England’s former Deputy Chief Medical Officer, Professor Sir Jonathan Van Tam, has visited the University of Plymouth to deliver a lecture in which he warned we must remain alert to the threat of COVID-19 and any future pandemics.
JVT – as he became widely known to the public thanks to his regular appearances in COVID-19 briefings broadcast from Downing Street – was invited by the
Peninsula Medical School in collaboration with the Plymouth Medical Society.
He spoke to staff, students, society members and NHS partners about the clinical context for COVID-19. He gave an overview of the national preparedness that existed at the start of the pandemic, described the science of decision making, and revisited the different events that meant peaks of infection became a real and present danger on different occasions – stimulating numerous lockdowns.
In Science & Leadership during the SARS-CoV-2 Pandemic, he also outlined the importance of vaccine delivery and gave a very honest account about how scientific experts supported the Government in a time of real need.
And another message was clear; the country may not have navigated through the last three years without the immunity provided by the suite of vaccines, and we must avoid becoming complacent about Covid.
Many frontline health workers are still tackling the disease on a daily basis, and it is still impacting people’s lives, Professor Van Tam told his audience.
In addition, he warned there is a very real possibility of a new Covid strain and the likelihood of a new pandemic – Disease X – is always on the horizon.
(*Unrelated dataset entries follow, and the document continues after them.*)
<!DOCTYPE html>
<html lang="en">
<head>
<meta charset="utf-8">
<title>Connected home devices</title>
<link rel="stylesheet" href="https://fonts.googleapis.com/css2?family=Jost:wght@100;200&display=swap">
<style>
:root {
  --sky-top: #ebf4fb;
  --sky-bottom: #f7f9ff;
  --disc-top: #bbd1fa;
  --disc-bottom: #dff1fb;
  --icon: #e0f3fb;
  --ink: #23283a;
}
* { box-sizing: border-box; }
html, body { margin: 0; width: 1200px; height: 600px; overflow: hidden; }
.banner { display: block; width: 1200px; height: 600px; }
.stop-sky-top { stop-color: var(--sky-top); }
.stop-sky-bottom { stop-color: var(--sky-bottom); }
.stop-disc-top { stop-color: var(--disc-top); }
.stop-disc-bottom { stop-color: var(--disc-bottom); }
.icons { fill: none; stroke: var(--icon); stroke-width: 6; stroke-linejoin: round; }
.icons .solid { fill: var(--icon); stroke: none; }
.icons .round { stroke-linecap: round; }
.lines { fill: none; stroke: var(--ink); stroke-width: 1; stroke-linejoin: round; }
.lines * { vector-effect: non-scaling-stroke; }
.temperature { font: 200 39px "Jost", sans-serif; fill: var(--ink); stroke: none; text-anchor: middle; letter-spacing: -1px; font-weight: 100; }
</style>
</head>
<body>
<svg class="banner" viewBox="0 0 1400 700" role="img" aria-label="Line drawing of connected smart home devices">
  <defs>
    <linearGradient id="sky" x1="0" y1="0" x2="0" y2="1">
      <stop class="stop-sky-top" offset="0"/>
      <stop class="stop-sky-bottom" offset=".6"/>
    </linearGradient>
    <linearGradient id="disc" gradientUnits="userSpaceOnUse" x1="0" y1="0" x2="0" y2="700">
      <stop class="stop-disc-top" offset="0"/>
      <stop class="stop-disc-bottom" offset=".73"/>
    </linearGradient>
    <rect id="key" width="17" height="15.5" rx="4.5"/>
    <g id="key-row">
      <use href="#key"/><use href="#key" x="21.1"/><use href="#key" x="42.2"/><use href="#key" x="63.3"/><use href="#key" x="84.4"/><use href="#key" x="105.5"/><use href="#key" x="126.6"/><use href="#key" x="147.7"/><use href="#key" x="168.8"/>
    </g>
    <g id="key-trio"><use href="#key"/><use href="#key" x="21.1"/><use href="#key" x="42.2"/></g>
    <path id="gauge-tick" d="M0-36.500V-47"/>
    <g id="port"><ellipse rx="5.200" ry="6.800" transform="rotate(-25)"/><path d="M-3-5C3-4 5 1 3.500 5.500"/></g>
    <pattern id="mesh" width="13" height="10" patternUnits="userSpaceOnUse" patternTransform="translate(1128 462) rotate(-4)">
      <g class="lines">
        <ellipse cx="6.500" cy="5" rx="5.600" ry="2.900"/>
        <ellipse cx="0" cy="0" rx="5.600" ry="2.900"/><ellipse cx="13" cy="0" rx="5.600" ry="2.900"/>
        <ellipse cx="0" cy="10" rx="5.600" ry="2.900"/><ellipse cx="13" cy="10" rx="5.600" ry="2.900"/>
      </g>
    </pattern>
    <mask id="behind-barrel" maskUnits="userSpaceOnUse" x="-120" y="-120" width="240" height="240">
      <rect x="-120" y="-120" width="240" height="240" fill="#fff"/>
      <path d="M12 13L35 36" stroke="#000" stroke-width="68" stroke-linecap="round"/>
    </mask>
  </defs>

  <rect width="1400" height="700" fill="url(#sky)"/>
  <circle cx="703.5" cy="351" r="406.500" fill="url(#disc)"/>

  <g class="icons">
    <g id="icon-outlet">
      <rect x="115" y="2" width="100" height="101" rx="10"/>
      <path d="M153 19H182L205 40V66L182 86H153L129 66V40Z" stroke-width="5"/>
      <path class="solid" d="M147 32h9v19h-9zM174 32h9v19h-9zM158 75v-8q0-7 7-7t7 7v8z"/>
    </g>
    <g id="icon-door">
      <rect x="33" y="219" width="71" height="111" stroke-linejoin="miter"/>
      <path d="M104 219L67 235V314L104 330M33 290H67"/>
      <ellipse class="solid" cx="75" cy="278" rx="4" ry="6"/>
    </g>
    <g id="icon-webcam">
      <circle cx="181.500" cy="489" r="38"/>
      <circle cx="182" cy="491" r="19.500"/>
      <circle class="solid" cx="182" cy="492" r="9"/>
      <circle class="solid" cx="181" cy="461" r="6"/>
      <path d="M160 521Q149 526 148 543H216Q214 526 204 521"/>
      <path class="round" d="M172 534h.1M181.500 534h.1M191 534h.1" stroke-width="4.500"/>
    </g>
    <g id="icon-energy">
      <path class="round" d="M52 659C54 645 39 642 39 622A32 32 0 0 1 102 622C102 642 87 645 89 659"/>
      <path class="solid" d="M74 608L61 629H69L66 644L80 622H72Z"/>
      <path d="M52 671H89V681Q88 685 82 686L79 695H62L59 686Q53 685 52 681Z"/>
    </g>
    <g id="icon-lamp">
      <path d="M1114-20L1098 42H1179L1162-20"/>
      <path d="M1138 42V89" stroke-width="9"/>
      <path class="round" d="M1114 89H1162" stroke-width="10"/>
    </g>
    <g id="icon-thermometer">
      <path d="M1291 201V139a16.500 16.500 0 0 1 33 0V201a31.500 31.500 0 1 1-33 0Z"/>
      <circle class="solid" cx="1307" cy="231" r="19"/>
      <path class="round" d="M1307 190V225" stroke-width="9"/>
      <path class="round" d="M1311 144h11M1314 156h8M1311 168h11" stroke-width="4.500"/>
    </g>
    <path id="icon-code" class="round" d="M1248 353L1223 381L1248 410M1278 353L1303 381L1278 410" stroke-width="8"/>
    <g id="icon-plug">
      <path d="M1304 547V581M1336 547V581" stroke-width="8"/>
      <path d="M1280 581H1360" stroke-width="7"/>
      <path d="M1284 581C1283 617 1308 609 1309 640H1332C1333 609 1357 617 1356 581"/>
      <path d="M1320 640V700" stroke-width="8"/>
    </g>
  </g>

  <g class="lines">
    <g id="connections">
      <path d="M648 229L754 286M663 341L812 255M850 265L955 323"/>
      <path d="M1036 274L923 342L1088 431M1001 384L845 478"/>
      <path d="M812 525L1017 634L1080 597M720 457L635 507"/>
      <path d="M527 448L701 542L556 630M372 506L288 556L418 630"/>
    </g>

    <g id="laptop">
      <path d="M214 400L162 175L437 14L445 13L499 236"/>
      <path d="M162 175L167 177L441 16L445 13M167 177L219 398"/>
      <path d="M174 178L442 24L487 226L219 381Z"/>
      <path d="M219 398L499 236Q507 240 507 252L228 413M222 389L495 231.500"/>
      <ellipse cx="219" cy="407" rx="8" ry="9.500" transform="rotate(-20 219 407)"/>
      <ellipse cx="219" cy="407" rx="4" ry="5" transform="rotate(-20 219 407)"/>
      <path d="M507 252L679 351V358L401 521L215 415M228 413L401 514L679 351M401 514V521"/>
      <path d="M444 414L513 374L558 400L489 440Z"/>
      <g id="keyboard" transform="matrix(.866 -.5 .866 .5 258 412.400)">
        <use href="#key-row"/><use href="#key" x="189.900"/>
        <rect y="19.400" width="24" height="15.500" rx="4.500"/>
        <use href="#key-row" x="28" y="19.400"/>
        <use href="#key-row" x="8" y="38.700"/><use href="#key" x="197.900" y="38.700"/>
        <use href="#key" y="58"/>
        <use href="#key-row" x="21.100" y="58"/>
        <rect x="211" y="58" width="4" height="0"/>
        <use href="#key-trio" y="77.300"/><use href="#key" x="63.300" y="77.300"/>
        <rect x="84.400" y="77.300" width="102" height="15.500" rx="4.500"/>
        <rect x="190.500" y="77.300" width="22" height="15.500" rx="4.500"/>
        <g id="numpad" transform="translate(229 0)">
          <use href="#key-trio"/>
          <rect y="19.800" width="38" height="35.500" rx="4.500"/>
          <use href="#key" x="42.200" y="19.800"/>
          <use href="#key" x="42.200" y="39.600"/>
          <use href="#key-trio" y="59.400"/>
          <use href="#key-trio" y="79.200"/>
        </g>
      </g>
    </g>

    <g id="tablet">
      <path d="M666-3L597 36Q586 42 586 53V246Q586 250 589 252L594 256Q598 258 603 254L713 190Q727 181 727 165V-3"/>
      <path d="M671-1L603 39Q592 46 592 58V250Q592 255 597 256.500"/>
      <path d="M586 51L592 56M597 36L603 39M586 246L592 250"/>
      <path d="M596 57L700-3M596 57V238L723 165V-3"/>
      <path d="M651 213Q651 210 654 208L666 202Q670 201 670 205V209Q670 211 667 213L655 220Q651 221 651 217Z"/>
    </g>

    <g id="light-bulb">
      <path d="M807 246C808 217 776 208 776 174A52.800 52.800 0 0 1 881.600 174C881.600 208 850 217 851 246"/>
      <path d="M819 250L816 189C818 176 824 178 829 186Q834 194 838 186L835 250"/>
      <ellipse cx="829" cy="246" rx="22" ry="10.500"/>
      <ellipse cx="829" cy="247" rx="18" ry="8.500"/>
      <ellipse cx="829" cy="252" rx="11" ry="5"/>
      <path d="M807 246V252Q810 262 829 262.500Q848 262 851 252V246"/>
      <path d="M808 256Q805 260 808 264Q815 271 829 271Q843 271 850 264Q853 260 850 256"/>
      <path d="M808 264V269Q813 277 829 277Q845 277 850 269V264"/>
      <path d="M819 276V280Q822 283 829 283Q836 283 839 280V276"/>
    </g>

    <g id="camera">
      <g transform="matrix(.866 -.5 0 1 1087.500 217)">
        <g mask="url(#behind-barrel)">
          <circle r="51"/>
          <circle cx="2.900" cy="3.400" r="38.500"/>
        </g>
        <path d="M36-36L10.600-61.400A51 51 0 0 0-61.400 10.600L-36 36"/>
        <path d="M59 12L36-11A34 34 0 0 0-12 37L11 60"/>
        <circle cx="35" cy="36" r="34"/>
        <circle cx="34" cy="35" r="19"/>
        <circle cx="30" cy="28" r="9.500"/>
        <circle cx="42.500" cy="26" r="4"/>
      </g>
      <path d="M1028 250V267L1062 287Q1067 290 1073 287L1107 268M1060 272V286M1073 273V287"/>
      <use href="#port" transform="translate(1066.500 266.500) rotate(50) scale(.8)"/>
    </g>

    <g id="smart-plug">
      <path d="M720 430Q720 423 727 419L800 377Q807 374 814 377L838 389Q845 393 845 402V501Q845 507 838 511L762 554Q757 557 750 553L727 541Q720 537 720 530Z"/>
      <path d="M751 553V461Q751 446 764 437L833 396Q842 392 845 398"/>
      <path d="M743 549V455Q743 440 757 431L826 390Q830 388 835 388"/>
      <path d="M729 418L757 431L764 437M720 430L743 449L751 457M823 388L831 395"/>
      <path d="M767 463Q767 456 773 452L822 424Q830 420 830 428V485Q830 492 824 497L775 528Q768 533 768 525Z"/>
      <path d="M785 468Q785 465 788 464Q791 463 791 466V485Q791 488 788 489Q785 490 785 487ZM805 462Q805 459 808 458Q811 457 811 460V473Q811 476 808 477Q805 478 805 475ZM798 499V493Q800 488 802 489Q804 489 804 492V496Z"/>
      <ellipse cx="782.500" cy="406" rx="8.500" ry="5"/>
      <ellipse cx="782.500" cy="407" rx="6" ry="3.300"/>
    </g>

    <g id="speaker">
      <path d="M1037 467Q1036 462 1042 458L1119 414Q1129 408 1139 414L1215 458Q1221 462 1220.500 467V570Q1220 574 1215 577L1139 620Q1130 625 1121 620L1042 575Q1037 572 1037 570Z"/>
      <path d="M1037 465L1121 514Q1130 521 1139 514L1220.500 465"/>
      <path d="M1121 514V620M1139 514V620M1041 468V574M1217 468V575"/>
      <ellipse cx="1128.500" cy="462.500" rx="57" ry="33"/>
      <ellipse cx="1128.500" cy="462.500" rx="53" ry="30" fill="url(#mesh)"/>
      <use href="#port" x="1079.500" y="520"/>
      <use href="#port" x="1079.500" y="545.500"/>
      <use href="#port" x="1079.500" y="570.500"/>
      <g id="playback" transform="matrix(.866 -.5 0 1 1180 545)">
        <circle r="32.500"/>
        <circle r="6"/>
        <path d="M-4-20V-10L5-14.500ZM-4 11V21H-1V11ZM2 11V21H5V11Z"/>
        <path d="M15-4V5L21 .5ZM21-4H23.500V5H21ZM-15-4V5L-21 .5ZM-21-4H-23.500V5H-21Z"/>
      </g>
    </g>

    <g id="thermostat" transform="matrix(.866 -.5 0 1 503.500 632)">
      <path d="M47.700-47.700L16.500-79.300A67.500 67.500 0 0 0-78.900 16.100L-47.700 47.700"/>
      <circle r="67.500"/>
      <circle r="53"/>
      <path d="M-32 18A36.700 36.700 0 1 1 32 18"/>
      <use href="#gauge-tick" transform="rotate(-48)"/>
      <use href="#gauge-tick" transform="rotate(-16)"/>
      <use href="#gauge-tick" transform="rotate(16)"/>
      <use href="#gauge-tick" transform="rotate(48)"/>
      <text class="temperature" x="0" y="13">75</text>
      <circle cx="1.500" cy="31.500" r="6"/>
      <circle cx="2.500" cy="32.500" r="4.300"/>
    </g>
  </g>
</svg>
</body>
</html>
But, concluding on a positive note, the professor said the last three years has shown that with the right leadership, a community of scientific experts, and the efforts of heroic frontline workers, we can tackle deadly diseases.
“The arrival of COVID-19 also kickstarted an international effort with one ambitious goal; to unite to find the answers and solutions that would allow us to successfully navigate the COVID-19 pandemic. Three years on, and with an opportunity to look back, it is fair to say that the pandemic has left an indelible mark.
“For most people who work, teach and undertake research in the healthcare sector, that potent mixture of fear of the unknown intertwined with the determination to save lives, is seared in our memories even as we adjust to the ‘new normal’ of living with COVID-19. During the pandemic, Professor Sir Jonathan Van Tam personified the concept of a public servant, and we were lucky we were to have had the right person, in the right place, at the right time. We owe him our gratitude and sincere thanks.”